Count and record the turns you make to lightly seat both the right and left large brass bypass screws by turning them clockwise with a flat screwdriver.

Position a fan near the front tire with its output directed at the cylinders equally to avoid overheating, or use two fans, one directed to each cylinder. If your bike has a Rider Information Display (RID), allow the oil to heat up to 5 bars, otherwise idle the bike for five minutes. It will idle rough because it is not in synch. Do not be concerned about a rough idle at this time.

Step 8. Turn the large brass bypass screws out in 1/4 increments if bike will not idle; attach carb stix

If the bike will not idle at all, back both large brass bypass screws out in increments of 1/4 turn until the bike will sustain a rough idle.

Secure the mercury manometers (carb stix) on the right side on the bike, where most of the work will take place. Use any method that secures the carb stix (and the hazardous mercury) vertically while the bike is running , such as hanging the carb stix from the ceiling.

There is one black tube attached to the under side of each throttle body. Remove both black (vapor recovery) tubes and you will expose the brass nipples that point down. Attach one of the carb stix’s flexible plastic tubes to each brass nipple. Make certain that the carb stix’s plastic tubing does not touch hot exhaust parts; the tubing will melt. There is no need to plug the black vapor recovery tubes.

Step 9. Set right throttle plate stop screw using carb stix. At this time, locate the right throttle plate screw (mirror image position of the one on the left side). The screw will have a lock nut similar to the one on the left side. If it is difficult to manipulate the lock nut and screw, you have located the correct hardware.

With the bike warm and the fan on, look at the mercury columns. If they are not at an equal level, loosen the lock nut on the right side throttle plate and adjust the screw in or out until the mercury columns are equal. If the bike will not idle, then turn both large brass bypass screws out another 1/4 turn.

Step 10. Reduce TPS in increments of 0.020 if idle exceeds 1100-1200 rpm After adjusting the right side throttle plate screw to get equal mercury columns, look at the rpm. Ideally, rpm is now 1100 to 1200. Some bikes will have an abnormally high idle; as high as 1800 rpm or more. This is most prevalent in GS and R models. To correct the high idle, return to Step 6 and place one lead of the digital volt meter (DVM) back on the red and white wire of the TPS and ground the other lead. DO NOT move the Bosch black TPS. Reset the left throttle plate screw (the left rear screw with lock nut that was difficult to adjust) and reduce the TPS voltage by 0.020 volts (from .370 to .350) by turning the throttle plate screw.
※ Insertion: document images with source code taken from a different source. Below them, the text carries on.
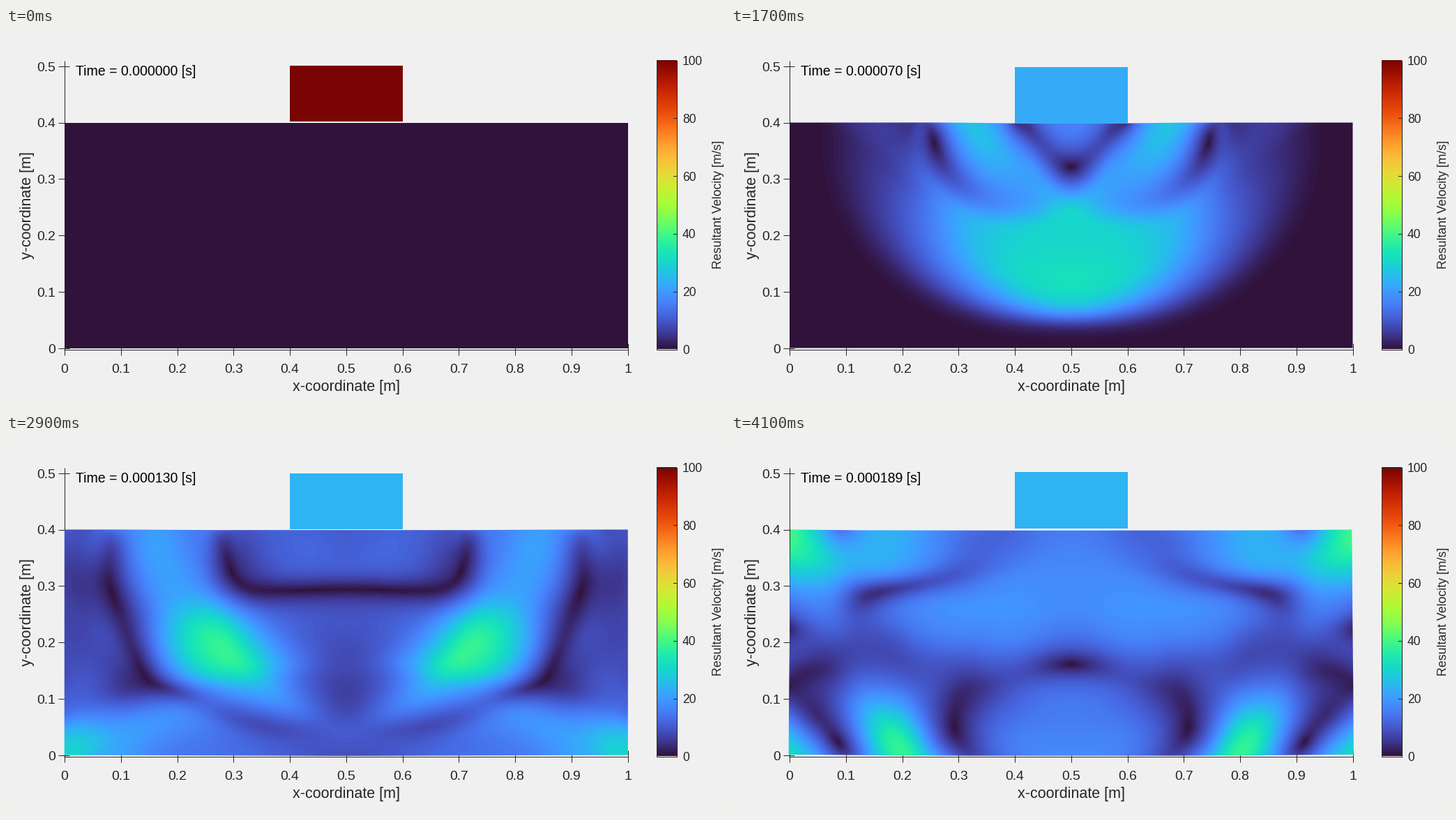
Recreate the animation shown at these times as a matplotlib script. Size 1031x543 px, loop 4.3 s.

```python
import numpy as np
import matplotlib.pyplot as plt
from matplotlib.animation import FuncAnimation
from matplotlib.patches import Rectangle
from matplotlib.path import Path

W, H, DPI = 1031, 543, 64
PX = 72 / DPI
BG, INK = "#f0f0f0", "#262626"
plt.rcParams["font.family"] = "Liberation Sans"

# Output instants in microseconds
TIMES = [0, 9, 20, 29, 40, 50, 60, 70, 80, 90,
         99, 110, 120, 130, 139, 149, 160, 170, 180, 189]

# Steel plate: lengths in metres, times in microseconds
CP, CS = 5.86e-3, 3.13e-3
STEP, DT = 0.004, 0.25
NX, NY = 250, 100
GAP = 0.85e-3
CONTACT_TIME = 12.5
DAMPING = 0.1


def block_speed(t):
    """Downward speed of the rigid block in m/s."""
    knots = [0, 8.5, 14, 20, 29, 40, 50, 60, 70, 80]
    speeds = [100, 100, 94, 79, 51, 18, -3, -15.5, -22.5, -24]
    return np.interp(t, knots, speeds)


def corners(a):
    return a[:, :-1, :-1], a[:, :-1, 1:], a[:, 1:, :-1], a[:, 1:, 1:]


def elastic_force(u):
    """Nodal forces per density of bilinear square elements."""
    sw, se, nw, ne = corners(u)
    ddx = (se + ne - sw - nw) / (2 * STEP)
    ddy = (nw + ne - sw - se) / (2 * STEP)
    p, s = CP ** 2, CS ** 2
    lam = p - 2 * s
    sxx = p * ddx[0] + lam * ddy[1]
    syy = lam * ddx[0] + p * ddy[1]
    sxy = s * (ddx[1] + ddy[0])
    fx = np.stack([sxx, sxy]) * STEP / 2
    fy = np.stack([sxy, syy]) * STEP / 2
    twist = (p + s) / 12 * (sw + ne - se - nw)
    force = np.zeros_like(u)
    fsw, fse, fnw, fne = corners(force)
    fsw += fx + fy - twist
    fse += fy - fx + twist
    fnw += fx - fy + twist
    fne -= fx + fy + twist
    return force


def simulate():
    """Return speed field, displacement and block travel at each instant."""
    u = np.zeros((2, NY + 1, NX + 1))
    v = np.zeros_like(u)
    mass = np.full((NY + 1, NX + 1), STEP ** 2)
    mass[[0, -1]] /= 2
    mass[:, [0, -1]] /= 2
    left, right = round(0.4 * NX), round(0.6 * NX)
    width = np.full(right - left + 1, STEP)
    width[[0, -1]] /= 2

    travel, shots = 0.0, []
    marks = {round(t / DT) for t in TIMES}
    for n in range(round(TIMES[-1] / DT) + 1):
        if n in marks:
            shots.append((np.hypot(*v) * 1e6, u.copy(), travel))
        force = elastic_force(u + DAMPING * v)
        press = travel - GAP + u[1, -1, left:right + 1]
        force[1, -1, left:right + 1] -= CP / CONTACT_TIME * np.maximum(press, 0) * width
        v += DT * force / mass
        u += DT * v
        travel += DT * 1e-6 * block_speed((n + 0.5) * DT)
    return shots


SCALE = 807.5


def px(x):
    return 84 + SCALE * x


def py(y):
    return 458.5 - SCALE * y


def outline(u):
    """Deformed plate edge as a closed path in pixels."""
    gx, gy = np.meshgrid(np.arange(NX + 1) * STEP, np.arange(NY + 1) * STEP)
    pts = np.stack([px(gx + u[0]), py(gy + u[1])], axis=-1)
    ring = [pts[0], pts[1:, -1], pts[-1, -2::-1], pts[-2::-1, 0]]
    return Path(np.concatenate(ring))


SHOTS = simulate()

fig = plt.figure(figsize=(W / DPI, H / DPI), dpi=DPI, facecolor=BG)
ax = fig.add_axes([0, 0, 1, 1])


def line(x0, y0, x1, y1):
    ax.plot([x0, x1], [y0, y1], color=INK, lw=PX, zorder=1, solid_capstyle="butt")


def label(x, y, s, size, ha="center", color=INK, rotation=0):
    return ax.text(x, y, s, fontsize=size * PX, ha=ha, va="baseline", color=color,
                   rotation=rotation, rotation_mode="anchor", zorder=5)


# Axes
line(83.5, 47, 83.5, 461)
line(83, 460.5, 892, 460.5)
for i in range(11):
    x = px(i / 10)
    line(x, 452, x, 469)
    label(x, 494, f"{i / 10:g}", 19.4)
for i in range(6):
    y = py(i / 10)
    line(75, y, 91, y)
    label(71, y + 7, f"{i / 10:g}", 19.4, ha="right")
label(488, 520, "x-coordinate [m]", 21.5)
label(36, 254, "y-coordinate [m]", 21.5, rotation=90)

# Colour bar
ax.imshow(np.linspace(0, 1, 256)[:, None], cmap="turbo", origin="lower", aspect="auto",
          extent=(932.5, 961.5, 460.5, 46.5), interpolation="nearest", zorder=2)
ax.add_patch(Rectangle((932.5, 46.5), 29, 414, fill=False, ec=INK, lw=PX, zorder=3))
for val in range(0, 101, 20):
    y = 460.5 - 4.14 * val
    ax.plot([957, 961.5], [y, y], color=INK, lw=PX, zorder=3)
    label(970, y + 6.5, str(val), 17.5, ha="left")
label(1026, 253, "Resultant Velocity [m/s]", 17.7, rotation=90)

# Moving parts
pad = 1.5 * STEP
plate = ax.imshow(np.zeros((NY + 3, NX + 3)), cmap="turbo", vmin=0, vmax=100,
                  origin="lower", aspect="auto", interpolation="bilinear", zorder=2,
                  extent=(px(-pad), px(1 + pad), py(-pad), py(0.4 + pad)))
block = ax.add_patch(Rectangle((px(0.4), 0), 0.2 * SCALE, 0.1 * SCALE, lw=0, zorder=3))
clock = label(100, 67.5, "", 19.5, ha="left", color="black")

ax.set_xlim(0, W)
ax.set_ylim(H, 0)
ax.axis("off")


def draw(frame):
    k = max(0, (frame - 3) // 2)
    speed, u, travel = SHOTS[k]
    plate.set_data(np.pad(speed, 1, mode="edge"))
    plate.set_clip_path(outline(u), ax.transData)
    block.set_y(py(0.5 + 1.4e-3 - travel))
    block.set_facecolor(plt.cm.turbo(abs(block_speed(TIMES[k])) / 100))
    clock.set_text(f"Time = {TIMES[k] * 1e-6:.6f} [s]")
    return plate, block, clock


anim = FuncAnimation(fig, draw, frames=43, interval=100, repeat=True, repeat_delay=0)
plt.show()
```
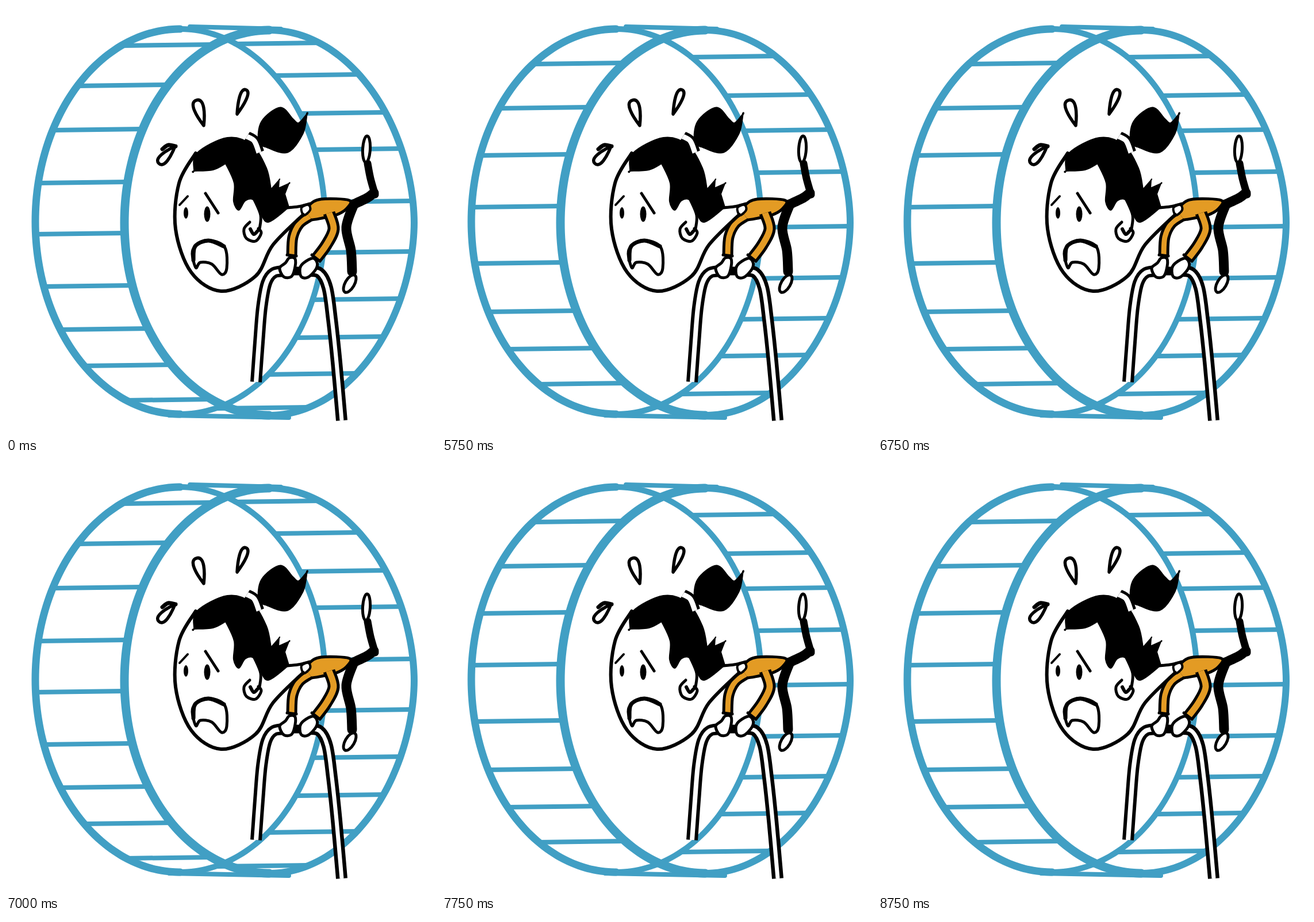
An HTML page for the animation above (9 s loop, 748x748 px).

```html
<!DOCTYPE html>
<html lang="en">
<head>
<meta charset="utf-8">
<title>Running wheel</title>
<style>
  html, body { margin: 0; height: 100%; overflow: hidden; background: #fff; }
  svg { display: block; width: 100vw; height: 100vh; stroke-linecap: round; stroke-linejoin: round; }
</style>
</head>
<body>
<svg id="stage" viewBox="0 0 748 748"></svg>
<script>
const BLUE = '#419fc4', ORANGE = '#e39b24', BLACK = '#000', WHITE = '#fff';
const stage = document.getElementById('stage');

function add(parent, tag, attributes = {}) {
  const node = document.createElementNS('http://www.w3.org/2000/svg', tag);
  for (const name in attributes) node.setAttribute(name, attributes[name]);
  return parent.appendChild(node);
}

// Smooth curve through "x,y x,y ..."; a repeated point makes a corner.
function curve(text, closed) {
  const points = text.split(' ').map(pair => pair.split(',').map(Number));
  const n = points.length;
  const at = i => closed ? points[(i + n) % n] : points[Math.max(0, Math.min(n - 1, i))];
  let d = 'M' + points[0];
  for (let i = 0; i < (closed ? n : n - 1); i++) {
    const [a, b, c, e] = [at(i - 1), at(i), at(i + 1), at(i + 2)];
    const out = b.map((v, k) => v + (c[k] - a[k]) / 6);
    const into = c.map((v, k) => v - (e[k] - b[k]) / 6);
    d += `C${out} ${into} ${c}`;
  }
  return closed ? d + 'Z' : d;
}

const line = (points, width, stroke = BLACK, cap = 'round') =>
  add(stage, 'path', { d: curve(points), fill: 'none', stroke, 'stroke-width': width, 'stroke-linecap': cap });
const shape = (points, fill, width = 0) =>
  add(stage, 'path', { d: curve(points, true), fill, stroke: BLACK, 'stroke-width': width });
const oval = (cx, cy, rx, ry, angle = 0, fill = BLACK) =>
  add(stage, 'ellipse', { cx, cy, rx, ry, fill, stroke: BLACK, 'stroke-width': fill === BLACK ? 0 : 5,
    transform: `rotate(${angle} ${cx} ${cy})` });

// An outlined tube, open at both ends.
function tube(points, fill, inner, outer) {
  line(points, outer, BLACK, 'butt');
  line(points, inner, fill, 'butt');
}

// A teardrop hanging from its tip.
const drop = (x, y, angle, length, width) =>
  add(stage, 'path', {
    d: `M0,0C${width * .5},${length * .4} ${width},${length} 0,${length}S${-width * .5},${length * .4} 0,0Z`,
    transform: `translate(${x} ${y}) rotate(${angle})`, fill: WHITE, stroke: BLACK, 'stroke-width': 5.5
  });

// Wheel: two hoops, each in halves so that every half has its own brush width.
const hoop = (cx, cy, side, width, power = 2) => ({ cx, cy, side, width, power });
const nearLeft = hoop(303, 375, -1, 13), nearRight = hoop(303, 375, 1, 10);
const farLeft = hoop(458, 377, -1, 15), farRight = hoop(458, 377, 1, 12, 1.85);
const HOOP_RX = 252, HOOP_RY = 335;

function edge({ cx, cy, side, power }, y) {
  const t = Math.min(1, Math.abs(y - cy) / HOOP_RY);
  return cx + side * HOOP_RX * Math.sqrt(1 - t ** power);
}

function drawHoop(half) {
  const points = Array.from({ length: 61 }, (_, i) => {
    const y = half.cy - HOOP_RY * Math.cos(Math.PI * i / 60);
    return `${edge(half, y)},${y}`;
  });
  line(points.join(' '), half.width, BLUE);
}

// Rungs rise slightly to the right and end on the hoops.
function rungs(group, heights, from, to) {
  for (const y of heights)
    add(group, 'path', { d: `M${edge(from, y)},${y + 1}L${edge(to, y)},${y - 1}`, stroke: BLUE, 'stroke-width': 8 });
}

function pose(left, right) {
  const group = add(stage, 'g');
  rungs(group, left, nearLeft, farLeft);
  rungs(group, right, nearRight, farRight);
  return group;
}

const poses = [
  pose([68, 138, 215, 307, 396, 487, 562, 625, 685], [65, 120, 186, 249, 340, 428, 510, 576, 640, 699]),
  pose([100, 177, 259, 349, 447, 531, 596, 657], [88, 155, 216, 289, 384, 473, 544, 608, 674])
];
[nearRight, nearLeft, farLeft, farRight].forEach(drawHoop);
line('320,36 478,40', 8, BLUE);
line('284,712 492,716', 8, BLUE);

// Legs and feet
line('598,348 628,334 640,325', 17);
line('642,328 634,300 629,274', 13);
line('605,345 592,385 600,425 602,462', 17);
oval(627, 249, 6.5, 23, 3, WHITE);
oval(598, 483, 8, 17, 30, WHITE);

// Neck, hand rail, torso and arms
shape('486,351 530,342 564,370 545,432 505,440 495,385 452,440 450,375', WHITE);
tube('435,654 440,585 445,525 453,482 466,464 488,461', WHITE, 8, 20);
tube('520,461 545,464 559,490 567,545 575,620 584,721', WHITE, 7, 20);
line('492,461 524,461', 15);
line('488,351 508,349 528,344', 5);
shape('527,347 548,336 597,338 592,353 573,364 550,369 530,372 518,368', ORANGE, 5);
tube('528,366 510,379 499,402 497,434', ORANGE, 9, 19);
tube('562,360 570,388 557,416 539,440', ORANGE, 11, 21);
line('489,433 505,435', 5);
line('532,433 546,444', 5);
shape('514,351 526,346 529,355 518,364', WHITE, 4);
shape('493,438 503,440 502,458 496,471 483,471 476,456 486,447', WHITE, 5);
shape('532,439 541,446 539,458 525,472 513,470 513,452', WHITE, 5);

// Head
line('330,256 301,308 295,388 322,463 374,496 434,470 464,416 517,363', 6);
shape('327,287 327,287 332,256 385,229 428,242 453,282 461,319 461,319 475,303 475,303 474,317 474,317 492,309 492,309 485,327 485,327 492,350 492,350 456,376 441,355 430,337 416,339 405,355 396,340 397,308 382,274 382,274 360,285', BLACK, 2);
shape('440,236 445,201 477,177 499,197 509,204 523,189 523,189 516,222 490,254 455,246', BLACK, 3);
tube('419,227 432,235 440,255', WHITE, 9, 19);

// Ear and earring
line('432,337 443,364 441,388', 5);
line('424,376 414,388 418,404 434,409 444,395 439,387', 5);
line('425,388 431,397 438,391', 6);

// Expression
oval(313, 360, 4, 10);
oval(350, 362, 5.5, 13.5);
line('302,346 316,331', 4);
line('347,326 369,360', 5);
shape('330,455 325,424 350,408 380,419 384,456 375,467 358,449 338,446', WHITE, 5);
line('326,442 329,418 352,408 379,418', 7);

// Sweat drops
drop(344, 208, 164, 46, 15);
drop(402, 188, 200, 45, 11);
drop(294, 244, 43, 41, 13);
line('272,249 282,242 295,244', 7);

// The wheel rests for a while, then flickers between its two poses.
function frame(now) {
  const time = now % 9000;
  const turned = time >= 5250 && Math.floor(time / 250) % 2 === 1;
  poses.forEach((group, i) => group.setAttribute('visibility', turned === (i === 1) ? 'visible' : 'hidden'));
  requestAnimationFrame(frame);
}
frame(0);
</script>
</body>
</html>
```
Continue with the rest of the Steps in order after Step 6. If the idle is still too high, continue to reduce the TPS value by increments of 0.020 until the desired idle is reached.

Step 11. Reset throttle cable (left side) to .5 mm free play Reset the left side throttle cable for about .5 mm of free play. Check this by twisting and releasing the throttle several times and then rechecking the free play.

Step 12. Perform the procedure described in “Balancing Throttle Bodies“, which also is part of the R1100 Maintenance Guide and is reproduced on the Internet BMW web site.

The author has done his best to produce accurate information. However no responsibility can be accepted for any damage or injury caused by any errors or omissions in this article. Make certain that you understand what is described and why it is being done. Use at your own risk.

“In remembrance. My thanks to Rob Lentini who graciously gave of his time and ideas. He had great patience in reviewing this work and his corrections were eased by his manner and laughter. He was too young to leave us and I have missed him. If this work helps you, we both owe him a debt. ”

Comments, corrections and questions may be directed to
Stephen Karlan (Dali Meeow) at (305) 255-1010
or via email at
Updated November 23, 2004.

1 Comment

  1. Pingback:R1100 Surging Fixes – The Internet BMW Riders

Leave a Reply